“I think you should try ujayii to start your day. It’s a good, deep cleansing breath. Try some supported savasana, too.”
“Really, in the morning? And how can savasana be supported?”
“Oh, yes. Prop your legs up on a chair so your shins are parallel to the floor. Supported savasana is incredibly relaxing. Also–may I ask–do you have compassion for yourself?”
“Um, yes. I think?”
“Perhaps you should try some metta meditation in the morning. Especially if you’re feeling angry toward others. Perhaps extending compassion toward others through metta will help.”
Although I haven’t gotten around to trying all of the teacher’s suggestions, I found the conversation utterly fascinating. Here we were, two women: me, describing my symptoms; her, offering guidance in the form of breathing, meditation, and yoga. What makes this even more interesting is the fact that this yoga teacher is also an RN; she could have easily offered more “medical” suggestions: therapy, pills, a psychiatric evaluation. But instead of tossing around words like “Valium” and “Cymbalta,” we discussed ujayii, savasana, and metta.

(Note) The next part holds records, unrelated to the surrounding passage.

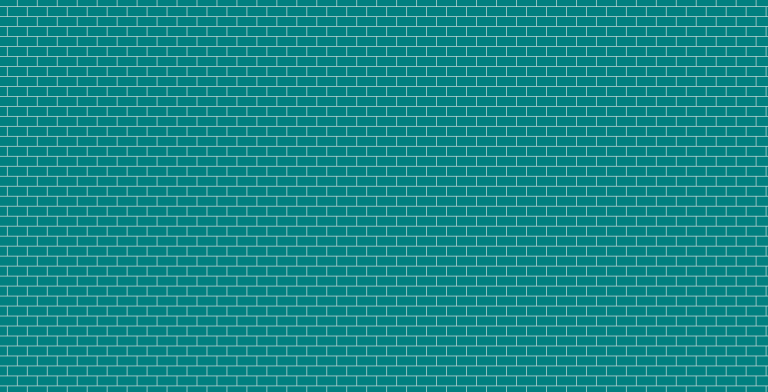
Write a WebGL 1 fragment shader that draws this pattern.

```glsl
precision highp float;
// Teal running-bond brick wall with thin pale mortar lines.

uniform vec2 u_resolution;

// Lengths are in thousandths of the canvas width.
#define CANVAS_WIDTH 1000.0
#define BRICK_SIZE vec2(26.0, 13.0)
#define FIRST_JOINT vec2(9.5, 8.5)
#define MORTAR_WIDTH 1.0
#define BRICK_COLOR vec3(0.005, 0.502, 0.502)
#define MORTAR_COLOR vec3(0.73, 0.82, 0.82)

// Signed distance to the nearest line of a set repeating every period.
float repeatDistance(float x, float period) {
  return x - period * floor(x / period + 0.5);
}

// Share of a pixel that is covered by a line at the given distance.
float lineCoverage(float dist, float pixel) {
  float overlap = 0.5 * (MORTAR_WIDTH + pixel) - abs(dist);
  return clamp(overlap, 0.0, min(MORTAR_WIDTH, pixel)) / pixel;
}

void main() {
  // Position measured from the top left corner, y pointing down.
  float pixel = CANVAS_WIDTH / u_resolution.x;
  vec2 pos = vec2(gl_FragCoord.x, u_resolution.y - gl_FragCoord.y) * pixel;
  pos -= FIRST_JOINT;

  // Every other course is shifted by half a brick.
  float course = floor(pos.y / BRICK_SIZE.y);
  float shift = 0.5 * BRICK_SIZE.x * mod(course, 2.0);

  float bedJoint = lineCoverage(repeatDistance(pos.y, BRICK_SIZE.y), pixel);
  float headJoint = lineCoverage(repeatDistance(pos.x - shift, BRICK_SIZE.x), pixel);
  float mortar = 1.0 - (1.0 - bedJoint) * (1.0 - headJoint);

  gl_FragColor = vec4(mix(BRICK_COLOR, MORTAR_COLOR, mortar), 1.0);
}
```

I am a firm believer in integrative medicine (using conventional treatments when warranted but integrating alternative therapies when appropriate). I am not opposed to taking 200 mg of ibuprofen when my hip acts up or when I have a pounding headache. However, the conversation reminded me about all the ways yoga and its individual components (asana, meditation, pranayama, compassion) can help with day-to-day ailments and complaints. For example:
When I am bloated…
…I do intestine-wringing twists like ardha matsyendrasana/supta matsyendrasana, or the classic “wind-relieving” pose, pavanamuktasana.
When I need some “regularity” in the morning…
…I do bhunaman vajrasana, the abdominal massage I learned during my YTT at Kripalu, after several classmates complained of “blockages” from too many beans and fiber-filled dinners. (Have a toilet on standby!) 🙂
When I’ve been on my feet all day…
…I prop my legs against the wall for a few minutes of viparita karani, to get the blood from my legs flowing back into my core.
When I feel my energy waning…
…I power up for a few rounds of kapalabhati pranayama.
When I feel like I need a boost of clarity or to clear a mental block…
…I rise into headstand or handstand and spend a few minutes directing my energies toward my brain.
The above are all very specific asanas/pranayamas for specific symptoms, and I think by now it’s common knowledge that a regular yoga practice in general can lower blood pressure, improve posture and balance, and calm the nervous system, to name a few whole-body benefits.
What pose/breathing practice/meditation do you do for your everyday ailments? I’m still trying to find one that eases my PMS of doom–other than an all-day savasana!